There is a narrow fishing pier bordering the marina which was empty except for streetwise seagulls.
They were fearless around people...
...and even staged a few sandwich snatching maneuvers that would not been out of place in The Birds.
While watching the big container ships in quarantine, and small boats offering sailing lessons with everyone being masked...
...we noticed a larger charter boat that was hosting what looked like a stupid, unmasked, company Christmas party.
Continuing our hike down the Embarcadero, we passed by Piers 30-32 where there was a Christmas tree lot...
...fronting a large-scale drive-though and walkup COVID testing site for those lucky enough to have appointments.
The weekend Hayes Street closures to auto traffic have been uncrowded delights over the last couple of months...
...and have provided a lifeline to a few local restaurants and their staffs.
Sunday afternoon was the last day of this neighborhood experiment because the State of California decreed that we need to go back into shutdown mode again, for at least three weeks, while the pandemic advances into its most virulent, devastating phase this winter.
At the beginning of this pandemic, I finally read about the global 1918-1919 flu where the fatality rate was about 2.5%, which was about what early estimates were predicting for COVID-19. For some reason, I had always thought the early "Spanish Flu" epidemic featured a fatality rate of at least 20%, so when I read the 2.5% number, my first thought was, "Oh, fuck, we're in for it."
The behaviors between then and now are similar, starting with anti-mask contrarians demanding their personal and economic freedom, but the detail that struck me back in March was that the initial 1918 Spring pandemic was scary and deadly, but it was the fall and winter second phase when death truly stalked the globe.
The current shutdown is controversial but helpful, if only to remind people that the spread of this disease is exponential and it's serious.
I spent the afternoon on a one-person concrete stool in Patricia's Green happily watching fashionable characters walk by, and even got to witness an influencer carrying a skateboard being interviewed about his vision while being filmed by a third party.
The couple above were my favorites, the sweetest pandemic couple bubble of the day as they shared ice cream nearby.
Walking home by Anina's outdoor patio, I had a sudden realization that bars and churches seemed to be taking the pandemic restrictions the hardest, and they are bizarrely similar: seriously dangerous for pandemic transmission while being all about community, ritual, and friends. My advice to both groups: create some new habits for the next six months.

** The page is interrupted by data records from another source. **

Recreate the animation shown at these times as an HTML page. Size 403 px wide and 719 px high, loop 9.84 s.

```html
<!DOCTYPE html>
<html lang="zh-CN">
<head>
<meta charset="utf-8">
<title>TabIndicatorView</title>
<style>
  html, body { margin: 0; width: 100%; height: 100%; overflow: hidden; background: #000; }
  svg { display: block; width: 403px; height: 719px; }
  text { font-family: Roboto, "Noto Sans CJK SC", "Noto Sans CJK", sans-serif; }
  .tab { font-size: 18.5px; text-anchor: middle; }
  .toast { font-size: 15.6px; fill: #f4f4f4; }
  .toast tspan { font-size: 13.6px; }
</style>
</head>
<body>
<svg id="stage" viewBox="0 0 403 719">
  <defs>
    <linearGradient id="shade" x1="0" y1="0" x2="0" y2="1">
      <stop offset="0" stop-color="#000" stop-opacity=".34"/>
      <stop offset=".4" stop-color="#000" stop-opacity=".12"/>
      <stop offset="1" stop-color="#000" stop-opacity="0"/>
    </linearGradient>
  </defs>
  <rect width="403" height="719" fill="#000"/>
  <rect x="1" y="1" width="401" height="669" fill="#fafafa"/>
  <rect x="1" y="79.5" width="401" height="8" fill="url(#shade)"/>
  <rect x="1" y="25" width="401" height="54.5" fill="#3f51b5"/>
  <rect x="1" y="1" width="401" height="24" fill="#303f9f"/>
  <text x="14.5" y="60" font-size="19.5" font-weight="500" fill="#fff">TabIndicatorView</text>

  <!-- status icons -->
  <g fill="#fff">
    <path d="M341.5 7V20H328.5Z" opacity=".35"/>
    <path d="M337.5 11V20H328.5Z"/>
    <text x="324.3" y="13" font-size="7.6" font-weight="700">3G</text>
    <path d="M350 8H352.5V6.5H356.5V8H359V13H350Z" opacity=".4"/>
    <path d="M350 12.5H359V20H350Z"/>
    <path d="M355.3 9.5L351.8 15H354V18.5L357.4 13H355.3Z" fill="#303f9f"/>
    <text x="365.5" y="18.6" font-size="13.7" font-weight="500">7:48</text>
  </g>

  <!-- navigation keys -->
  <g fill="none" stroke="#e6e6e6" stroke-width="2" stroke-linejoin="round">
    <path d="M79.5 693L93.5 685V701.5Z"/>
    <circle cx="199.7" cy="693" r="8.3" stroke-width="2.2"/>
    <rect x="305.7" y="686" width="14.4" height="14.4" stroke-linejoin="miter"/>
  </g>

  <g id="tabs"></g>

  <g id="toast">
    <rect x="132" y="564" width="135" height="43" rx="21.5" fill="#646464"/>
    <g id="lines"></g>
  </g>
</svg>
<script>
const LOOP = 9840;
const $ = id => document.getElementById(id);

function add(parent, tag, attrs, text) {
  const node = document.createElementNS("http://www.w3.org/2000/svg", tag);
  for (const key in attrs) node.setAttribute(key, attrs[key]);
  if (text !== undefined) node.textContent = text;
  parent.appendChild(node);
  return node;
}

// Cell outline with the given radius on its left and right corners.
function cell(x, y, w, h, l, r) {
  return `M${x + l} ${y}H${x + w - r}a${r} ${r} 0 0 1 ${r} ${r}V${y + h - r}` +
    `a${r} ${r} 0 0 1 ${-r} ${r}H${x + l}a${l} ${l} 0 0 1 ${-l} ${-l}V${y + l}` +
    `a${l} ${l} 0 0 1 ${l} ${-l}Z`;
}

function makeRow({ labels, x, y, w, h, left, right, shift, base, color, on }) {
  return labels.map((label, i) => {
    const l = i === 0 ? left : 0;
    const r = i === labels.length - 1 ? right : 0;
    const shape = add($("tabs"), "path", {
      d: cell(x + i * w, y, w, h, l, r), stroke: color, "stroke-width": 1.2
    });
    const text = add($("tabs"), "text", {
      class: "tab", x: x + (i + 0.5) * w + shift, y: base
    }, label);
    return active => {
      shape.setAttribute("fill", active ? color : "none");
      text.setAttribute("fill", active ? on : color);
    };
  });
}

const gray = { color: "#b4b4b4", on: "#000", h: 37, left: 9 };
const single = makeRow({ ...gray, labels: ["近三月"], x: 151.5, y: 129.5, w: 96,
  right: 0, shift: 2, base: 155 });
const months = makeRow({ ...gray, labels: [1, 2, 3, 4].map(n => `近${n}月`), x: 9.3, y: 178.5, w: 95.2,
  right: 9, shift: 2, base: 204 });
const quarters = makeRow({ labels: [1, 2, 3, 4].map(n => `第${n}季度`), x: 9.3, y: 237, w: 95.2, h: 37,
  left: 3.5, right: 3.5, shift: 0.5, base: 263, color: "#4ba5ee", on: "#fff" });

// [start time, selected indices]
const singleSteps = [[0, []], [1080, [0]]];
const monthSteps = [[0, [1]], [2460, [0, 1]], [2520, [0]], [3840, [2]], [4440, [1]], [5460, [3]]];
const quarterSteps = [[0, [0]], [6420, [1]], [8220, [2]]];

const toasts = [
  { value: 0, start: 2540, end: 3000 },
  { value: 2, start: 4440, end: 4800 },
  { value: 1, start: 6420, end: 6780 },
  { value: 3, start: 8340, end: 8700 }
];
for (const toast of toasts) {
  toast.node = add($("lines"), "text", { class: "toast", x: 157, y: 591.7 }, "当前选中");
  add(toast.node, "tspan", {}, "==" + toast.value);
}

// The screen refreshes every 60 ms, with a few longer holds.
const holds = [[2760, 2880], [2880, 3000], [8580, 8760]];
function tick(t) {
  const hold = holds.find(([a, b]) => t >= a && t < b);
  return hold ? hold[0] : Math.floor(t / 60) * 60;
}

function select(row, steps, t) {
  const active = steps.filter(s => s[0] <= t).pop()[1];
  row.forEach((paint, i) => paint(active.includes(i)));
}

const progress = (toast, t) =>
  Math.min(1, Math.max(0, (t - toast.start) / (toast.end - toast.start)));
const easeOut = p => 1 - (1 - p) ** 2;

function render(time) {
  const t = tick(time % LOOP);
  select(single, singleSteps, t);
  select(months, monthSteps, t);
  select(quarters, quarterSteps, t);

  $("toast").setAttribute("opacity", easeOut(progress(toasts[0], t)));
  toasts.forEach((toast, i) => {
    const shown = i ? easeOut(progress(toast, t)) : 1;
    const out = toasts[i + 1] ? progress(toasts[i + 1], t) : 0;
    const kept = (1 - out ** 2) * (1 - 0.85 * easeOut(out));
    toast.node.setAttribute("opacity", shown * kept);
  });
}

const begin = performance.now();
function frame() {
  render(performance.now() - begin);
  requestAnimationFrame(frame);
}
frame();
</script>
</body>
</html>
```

Amidst the awfulness of our global pandemic, there are a few personal silver linings.
For instance, Barry lives in San Francisco where he works for the school district.
His spouse, Grant, works as an environmental planner in Palm Springs.
They have been together for 24 years, but as a long-distance relationship for the last decade, until the pandemic arrived and the two were finally able to live and work together on a daily basis again in Palm Springs.
Last Sunday we went on a walk down the major desert wash that runs through Palm Springs and further into the Coachella Valley, diverting flash floods after sudden rainfalls.
The riverwalk off of Palm Canyon near Sunny Dunes is a lovely, little-known, wide sidewalk where bicyclists, dogwalkers, and pedestrians are slow and considerate with each other, a miracle in itself.
There are trails in the wash itself that are improbably beautiful...
...partly because they are so wild...
...with a minimum of the usual Palm Springs manicuring of the desert.
We walked back to downtown through the Warm Sands neighborhood, which is midcentury modern posh at its eastern end.
Above one household, a flagpole defiantly displayed a Trump 2020 banner...
...a reminder that the fascist lunatics activated by that monster are still in full battle mode.
A couple of blocks away in the sluttier, gayer section of Warm Sands, we passed a delightful house with a cow and a flying pig on the roof, and a flagpole with a gay pride and a U.S. flag resting together. It's time to take our country back.